Nothing in the ruling prohibits the U.S. from detaining would-be asylum-seekers until they can be granted a court hearing.



A federal judge ruled on Monday that the Trump administration cannot force asylum-seekers at the southern border to wait in Mexico until they are granted a court hearing.

It's another legal setback for President Donald Trump's efforts to curb immigration. The preliminary injunction granted by U.S. District Judge Richard Seebord halts a series of new policies implemented in January by the Department of Homeland Security (DHS) in the hopes of stopping Central American families from entering the U.S. as asylum-seekers. Seebord's ruling will take affect on Friday of this week.

The ruling comes just days after the Trump administration announced plans to expand the policy to cover other ports of entry along the southern border. The 11 plaintiffs who successfully sought the injunction against DHS had tried to enter the U.S. at the San Ysidoro checkpoint in southern California—the only border crossing where the new policy was enforced, at first. Now, the Trump administration has extended the same policy to the Calexico port of entry in southern California and to the border crossing in El Paso, Texas.

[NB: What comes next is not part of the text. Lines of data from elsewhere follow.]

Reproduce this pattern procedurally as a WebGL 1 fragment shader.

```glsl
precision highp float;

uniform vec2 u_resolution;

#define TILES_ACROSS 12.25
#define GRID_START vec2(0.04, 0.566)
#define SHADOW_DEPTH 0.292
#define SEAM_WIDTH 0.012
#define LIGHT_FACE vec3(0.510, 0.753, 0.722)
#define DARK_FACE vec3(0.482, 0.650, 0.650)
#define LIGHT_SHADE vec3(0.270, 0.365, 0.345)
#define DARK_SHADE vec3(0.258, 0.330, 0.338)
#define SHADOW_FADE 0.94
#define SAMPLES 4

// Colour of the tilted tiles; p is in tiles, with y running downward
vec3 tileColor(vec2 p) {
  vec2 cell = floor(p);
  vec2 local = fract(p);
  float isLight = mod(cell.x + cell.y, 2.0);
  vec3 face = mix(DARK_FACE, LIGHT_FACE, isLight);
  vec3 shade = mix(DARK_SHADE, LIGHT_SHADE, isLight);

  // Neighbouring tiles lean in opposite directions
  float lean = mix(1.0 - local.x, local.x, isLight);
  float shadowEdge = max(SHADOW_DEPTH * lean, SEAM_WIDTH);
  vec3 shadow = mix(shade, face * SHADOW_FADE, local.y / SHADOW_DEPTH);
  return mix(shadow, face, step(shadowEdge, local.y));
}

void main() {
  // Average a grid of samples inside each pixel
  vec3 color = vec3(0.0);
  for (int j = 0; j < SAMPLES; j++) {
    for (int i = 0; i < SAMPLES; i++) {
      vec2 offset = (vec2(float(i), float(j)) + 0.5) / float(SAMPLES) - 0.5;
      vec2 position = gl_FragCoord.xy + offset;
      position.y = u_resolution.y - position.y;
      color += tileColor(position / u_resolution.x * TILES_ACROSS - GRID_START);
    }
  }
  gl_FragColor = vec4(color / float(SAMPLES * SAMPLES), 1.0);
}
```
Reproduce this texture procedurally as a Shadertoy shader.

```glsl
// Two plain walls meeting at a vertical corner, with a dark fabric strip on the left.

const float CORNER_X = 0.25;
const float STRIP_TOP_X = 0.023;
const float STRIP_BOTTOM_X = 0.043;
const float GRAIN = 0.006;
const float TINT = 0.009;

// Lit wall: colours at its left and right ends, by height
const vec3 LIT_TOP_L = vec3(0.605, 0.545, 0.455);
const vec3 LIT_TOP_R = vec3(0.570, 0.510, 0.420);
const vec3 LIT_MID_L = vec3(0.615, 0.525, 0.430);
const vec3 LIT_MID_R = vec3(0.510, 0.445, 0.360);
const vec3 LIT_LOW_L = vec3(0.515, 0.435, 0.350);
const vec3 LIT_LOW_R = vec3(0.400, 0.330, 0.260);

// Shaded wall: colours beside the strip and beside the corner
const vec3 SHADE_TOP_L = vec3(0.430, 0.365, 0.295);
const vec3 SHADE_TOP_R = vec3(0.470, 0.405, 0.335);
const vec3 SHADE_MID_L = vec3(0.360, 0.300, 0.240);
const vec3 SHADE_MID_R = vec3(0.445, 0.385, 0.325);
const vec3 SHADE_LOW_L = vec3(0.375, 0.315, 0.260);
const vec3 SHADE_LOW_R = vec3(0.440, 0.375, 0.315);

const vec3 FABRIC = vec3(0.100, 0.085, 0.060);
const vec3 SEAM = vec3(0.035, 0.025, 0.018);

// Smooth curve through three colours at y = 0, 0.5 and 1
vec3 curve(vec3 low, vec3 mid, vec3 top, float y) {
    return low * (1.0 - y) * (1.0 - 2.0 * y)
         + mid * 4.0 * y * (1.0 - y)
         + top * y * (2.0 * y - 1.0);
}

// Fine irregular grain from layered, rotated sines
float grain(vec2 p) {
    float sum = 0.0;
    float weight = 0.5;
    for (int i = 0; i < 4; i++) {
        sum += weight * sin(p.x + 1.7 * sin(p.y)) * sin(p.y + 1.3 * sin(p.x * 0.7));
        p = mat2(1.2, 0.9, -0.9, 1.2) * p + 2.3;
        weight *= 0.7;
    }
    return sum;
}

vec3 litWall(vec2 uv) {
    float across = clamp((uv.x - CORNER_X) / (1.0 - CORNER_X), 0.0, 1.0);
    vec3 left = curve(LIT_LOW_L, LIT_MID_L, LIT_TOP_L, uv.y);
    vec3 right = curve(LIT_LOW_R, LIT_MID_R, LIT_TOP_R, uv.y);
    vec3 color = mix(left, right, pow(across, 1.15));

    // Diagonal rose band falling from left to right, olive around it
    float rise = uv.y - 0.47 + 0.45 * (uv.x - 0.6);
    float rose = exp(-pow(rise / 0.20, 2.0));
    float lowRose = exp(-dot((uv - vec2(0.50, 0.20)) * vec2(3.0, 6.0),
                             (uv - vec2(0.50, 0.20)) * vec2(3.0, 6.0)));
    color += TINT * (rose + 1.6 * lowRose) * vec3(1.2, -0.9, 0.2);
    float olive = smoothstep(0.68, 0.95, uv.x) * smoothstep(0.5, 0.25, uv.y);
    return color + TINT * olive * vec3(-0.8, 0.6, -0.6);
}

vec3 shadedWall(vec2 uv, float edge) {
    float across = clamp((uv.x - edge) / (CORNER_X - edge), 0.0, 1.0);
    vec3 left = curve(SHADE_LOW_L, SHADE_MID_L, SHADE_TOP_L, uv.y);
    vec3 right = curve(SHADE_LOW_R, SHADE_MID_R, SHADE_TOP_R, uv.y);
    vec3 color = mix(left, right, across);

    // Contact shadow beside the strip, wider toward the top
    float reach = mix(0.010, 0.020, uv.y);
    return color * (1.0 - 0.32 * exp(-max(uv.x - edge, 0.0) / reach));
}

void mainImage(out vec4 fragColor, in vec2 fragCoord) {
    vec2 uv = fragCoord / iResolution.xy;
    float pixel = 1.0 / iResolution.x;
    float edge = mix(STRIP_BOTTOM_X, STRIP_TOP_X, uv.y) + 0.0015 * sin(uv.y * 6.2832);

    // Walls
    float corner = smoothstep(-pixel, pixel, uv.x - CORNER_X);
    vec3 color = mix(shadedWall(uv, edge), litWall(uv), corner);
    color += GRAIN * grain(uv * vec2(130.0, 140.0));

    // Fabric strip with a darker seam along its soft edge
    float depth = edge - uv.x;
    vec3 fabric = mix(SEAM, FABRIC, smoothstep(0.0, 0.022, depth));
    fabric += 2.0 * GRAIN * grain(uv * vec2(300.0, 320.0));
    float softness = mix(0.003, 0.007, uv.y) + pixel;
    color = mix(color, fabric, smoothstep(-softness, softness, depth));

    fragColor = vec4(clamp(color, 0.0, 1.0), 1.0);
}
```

"Indications are that it will be further extended unless enjoined," wrote Seebord in issuing the injunction.

Nothing in the ruling prohibits the U.S. from detaining would-be asylum-seekers until they can be granted a court hearing, and nothing requires immigration officials to release asylum-seekers into the U.S., Seebord wrote.

While the number of border apprehensions remains well below the 1.6 million recorded in 2000, there has been a significant increase this year. Many of those apprehensions are the result of migrants willingly surrendering to border agents and claiming asylum. In mid-March, The Washington Post reported that as many as 240 migrants seeking asylum had been sent back to Mexico since the since the policy was unveiled in January.

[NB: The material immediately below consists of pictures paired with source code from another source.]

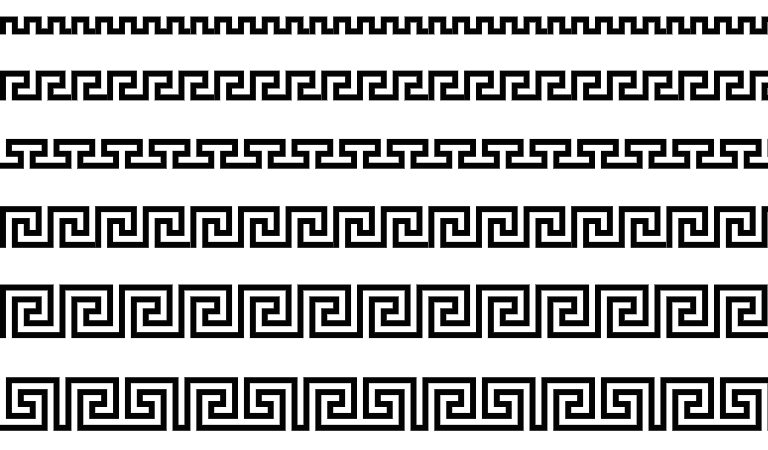
Reproduce this pattern procedurally as a Shadertoy shader.

```glsl
// Six horizontal Greek key borders, black on white, all on one square cell grid.
// Each motif is half a stroke path, completed by a half turn about its centre,
// then repeated along the row by mod; two rows also mirror alternate motifs.

const float CELLS_HIGH = 75.63;   // canvas height in cells; a stroke is one cell wide
const float HALF_STROKE = 0.5;
const float EDGE_PIXELS = 1.0;    // width of the smoothed edge
const vec3 PAPER = vec3(1.0);
const vec3 INK = vec3(0.01);

// Row centres, in cells above the bottom edge
const float BATTLEMENT_Y = 71.35;
const float SMALL_KEY_Y = 61.26;
const float T_KEY_Y = 49.78;
const float MEDIUM_KEY_Y = 37.48;
const float LARGE_KEY_Y = 23.31;
const float MIRRORED_KEY_Y = 7.73;
const float MIRRORED_START = 11.0;

// Square-ended bar between two points on a horizontal or vertical line
float bar(vec2 p, vec2 a, vec2 b) {
    vec2 d = abs(p - 0.5 * (a + b)) - 0.5 * abs(b - a) - HALF_STROKE;
    return max(d.x, d.y);
}

// Clockwise inward spiral: up, right, down, left, with shrinking arms
float spiralArm(vec2 p, int size) {
    vec2 start = vec2(0.0);
    vec2 heading = vec2(0.0, 1.0);
    float d = 1e5;
    for (int i = 0; i < (size + 3) / 2; i++) {
        float len = float(max(size - 1 - 2 * max(i - 1, 0), 2));
        vec2 end = start + heading * len;
        d = min(d, bar(p, start, end));
        start = end;
        heading = vec2(heading.y, -heading.x);
    }
    return d;
}

// Two interlocked arms; size is the odd height of the key in cells
float keyMotif(vec2 p, int size) {
    vec2 turned = vec2(size + 1, size - 1) - p;
    return min(spiralArm(p, size), spiralArm(turned, size));
}

// Moves y so that the centre line of the lowest cell in the row is zero
vec2 toRow(vec2 p, float centreY, int size) {
    return p - vec2(0.5, centreY - 0.5 * float(size - 1));
}

float keyRow(vec2 p, float centreY, int size) {
    vec2 q = toRow(p, centreY, size);
    q.x = mod(q.x + 0.5, float(size + 1)) - 0.5;
    return keyMotif(q, size);
}

// Facing pairs of keys, joined to the next pair along the bottom
float mirroredRow(vec2 p) {
    vec2 q = toRow(p, MIRRORED_KEY_Y, 9);
    q.x = 9.0 - abs(mod(q.x - MIRRORED_START + 1.0, 20.0) - 10.0);
    float link = bar(q, vec2(-1.0, 0.0), vec2(0.0));
    return min(keyMotif(q, 9), link);
}

float tArm(vec2 p) {
    float cap = bar(p, vec2(0.0, 4.0), vec2(3.0, 4.0));
    float side = bar(p, vec2(3.0, 4.0), vec2(3.0, 2.0));
    float shelf = bar(p, vec2(3.0, 2.0), vec2(1.0, 2.0));
    return min(cap, min(side, shelf));
}

// Upright and inverted T shapes, interlocked
float tRow(vec2 p) {
    vec2 q = toRow(p, T_KEY_Y, 5);
    q.x = abs(mod(q.x, 8.0) - 4.0);
    return min(tArm(q), tArm(vec2(4.0) - q));
}

void mainImage(out vec4 fragColor, in vec2 fragCoord) {
    float cellsPerPixel = CELLS_HIGH / iResolution.y;
    vec2 p = fragCoord * cellsPerPixel;

    float d = keyRow(p, BATTLEMENT_Y, 3);
    d = min(d, keyRow(p, SMALL_KEY_Y, 5));
    d = min(d, tRow(p));
    d = min(d, keyRow(p, MEDIUM_KEY_Y, 7));
    d = min(d, keyRow(p, LARGE_KEY_Y, 9));
    d = min(d, mirroredRow(p));

    float coverage = clamp(0.5 - d / (EDGE_PIXELS * cellsPerPixel), 0.0, 1.0);
    fragColor = vec4(mix(PAPER, INK, coverage), 1.0);
}
```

As Reason's Shikha Dalmia noted earlier today, Mexico has been cooperating so far:

This is mainly because the number of migrants it is holding is not that large, and the country doesn't want to jeopardize ongoing trade negotiations. However, it's hard to imagine that it'll scale up the program without major bribes.

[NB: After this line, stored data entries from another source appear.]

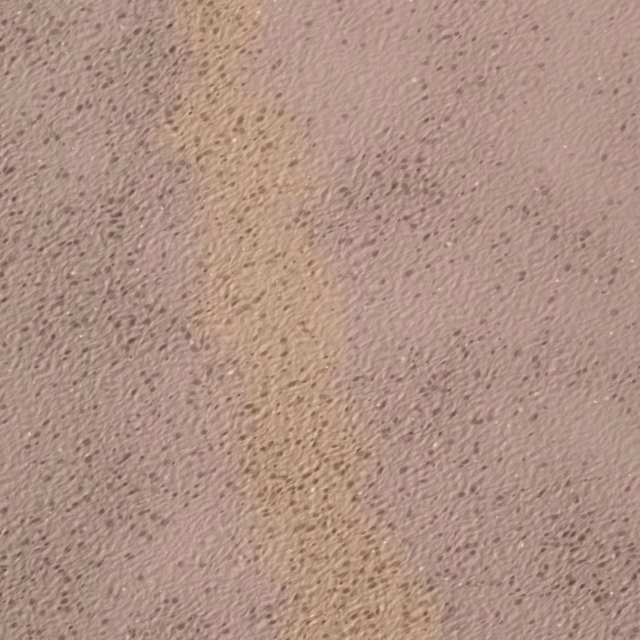
Reproduce this texture procedurally as a WebGL 1 fragment shader.

```glsl
precision highp float;
// Rough, sandy stone: pink and grey ground crossed by a wandering tan band.
// Slanted gradient noise is embossed into grains, then jittered ellipses
// add dark pits and a few pale mineral specks.

uniform vec2 u_resolution;

const float GRAIN_ANGLE = 0.62;
const vec3 PINK = vec3(0.705, 0.586, 0.545);
const vec3 TAN = vec3(0.738, 0.614, 0.523);
const vec3 GREY = vec3(0.667, 0.561, 0.514);

// Two random values per lattice point, without sine
vec2 hash22(vec2 p) {
  vec3 a = fract(p.xyx * vec3(0.1031, 0.1030, 0.0973));
  a += dot(a, a.yzx + 33.33);
  return fract((a.xx + a.yz) * a.zy);
}

vec2 rotate(vec2 p, float angle) {
  float c = cos(angle);
  float s = sin(angle);
  return vec2(c * p.x + s * p.y, c * p.y - s * p.x);
}

float cornerSlope(vec2 cell, vec2 offset, vec2 corner) {
  vec2 gradient = hash22(cell + corner) * 2.0 - 1.0;
  return dot(gradient, offset - corner);
}

// Gradient noise, roughly -0.7 to 0.7
float noise(vec2 p) {
  vec2 cell = floor(p);
  vec2 f = p - cell;
  vec2 w = f * f * f * (f * (f * 6.0 - 15.0) + 10.0);
  float low = mix(cornerSlope(cell, f, vec2(0.0, 0.0)),
                  cornerSlope(cell, f, vec2(1.0, 0.0)), w.x);
  float high = mix(cornerSlope(cell, f, vec2(0.0, 1.0)),
                   cornerSlope(cell, f, vec2(1.0, 1.0)), w.x);
  return 1.4 * mix(low, high, w.y);
}

float cloud(vec2 p) {
  return noise(p) + 0.5 * noise(p * 2.1 + 17.3) + 0.25 * noise(p * 4.3 + 41.7);
}

// Slope of the noise surface towards the light
float emboss(vec2 p, vec2 light) {
  return noise(p - light) - noise(p + light);
}

// Soft ellipses, one per occupied grid cell
float spots(vec2 p, float share, float minRadius, float maxRadius) {
  vec2 cell = floor(p);
  float cover = 0.0;
  for (int y = -1; y <= 1; y++) {
    for (int x = -1; x <= 1; x++) {
      vec2 id = cell + vec2(float(x), float(y));
      vec2 centre = id + 0.15 + 0.7 * hash22(id + 11.0);
      vec2 pick = hash22(id + 73.0);
      float radius = mix(minRadius, maxRadius, pick.y);
      float shape = 1.0 - smoothstep(0.35 * radius, 1.25 * radius, length(p - centre));
      float present = 1.0 - smoothstep(share - 0.1, share + 0.02, pick.x);
      cover = max(cover, shape * present);
    }
  }
  return cover;
}

// Tan band drifting right as it descends
float bandMask(vec2 uv) {
  float depth = clamp(1.0 - uv.y, 0.0, 1.0);
  float centre = 0.33 + 0.22 * pow(depth, 1.2);
  float halfWidth = mix(0.065, 0.105, depth);
  float edge = abs(uv.x - centre) + 0.06 * cloud(uv * 7.0 + 5.0);
  return 1.0 - smoothstep(halfWidth * 0.55, halfWidth * 1.45, edge);
}

void main() {
  vec2 uv = gl_FragCoord.xy / u_resolution;
  float patches = cloud(uv * 5.0 + 29.0);
  float band = bandMask(uv);

  // Ground tint
  float greyness = 1.0 - smoothstep(0.08, 0.42, uv.x + 0.12 * patches);
  greyness = max(greyness, 0.7 * smoothstep(0.55, 1.1, uv.x + 0.4 * (1.0 - uv.y) - 0.2));
  vec3 color = mix(mix(PINK, GREY, greyness), TAN, band);
  color += 0.028 * patches + 0.02 * (uv.y - 0.5);
  color += vec3(0.012, -0.004, 0.006) * noise(uv * 19.0 + 8.0);

  // The upper right is worn smoother
  float worn = smoothstep(0.85, 1.75, uv.x + uv.y);
  float rough = clamp(1.12 - 0.5 * worn - 0.35 * patches, 0.4, 1.4);

  // Slanted grain, gently bent to hide the lattice
  vec2 bend = 0.006 * vec2(noise(uv * 23.0), noise(uv * 23.0 + 50.0));
  vec2 slanted = rotate(uv + bend, GRAIN_ANGLE) + 3.0;
  float relief = 0.105 * emboss(slanted * vec2(78.0, 128.0), vec2(0.10, -0.25));
  relief += 0.055 * emboss(slanted * vec2(150.0, 215.0) + 9.0, vec2(0.12, -0.24));
  color += relief * rough;

  // Dark pits and rare pale specks
  float pitShare = clamp(0.36 + 0.1 * band - 0.22 * worn - 0.3 * patches, 0.08, 0.6);
  float pits = spots(slanted * vec2(56.0, 90.0), pitShare, 0.2, 0.46);
  color -= vec3(0.145, 0.15, 0.14) * pits * mix(0.7, 1.0, rough);
  float specks = spots(slanted * vec2(46.0, 56.0) + 31.0, 0.09, 0.08, 0.2);
  color += vec3(0.17, 0.18, 0.18) * specks;

  gl_FragColor = vec4(clamp(color, 0.0, 1.0), 1.0);
}
```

The Trump administration argues that when migrants are released, they disappear, never to be heard from again. But the Department of Justice's own figures show that 90 percent of asylum seekers do, in fact, show up for their asylum hearings for the very good reason that if they don't, they could lose their shot at ever gaining legal status.

Trump will likely blame this legal defeat on liberal judges opposing his immigration policies for partisan reasons—and, indeed, Seebord is a judge in San Francisco. But forcing asylum-seekers to remain in Mexico was never a serious solution to the problems created by a surge of migrants at the border—certainly no more serious than claiming, as Trump did this weekend, that America "is full."

It's likely that Monday's injunction is only the first volley in what will become another lengthy legal battle over a Trump administration plan to reduce legal routes to immigration—all happening while human beings fleeing gang-violence in Central America hang in the balance.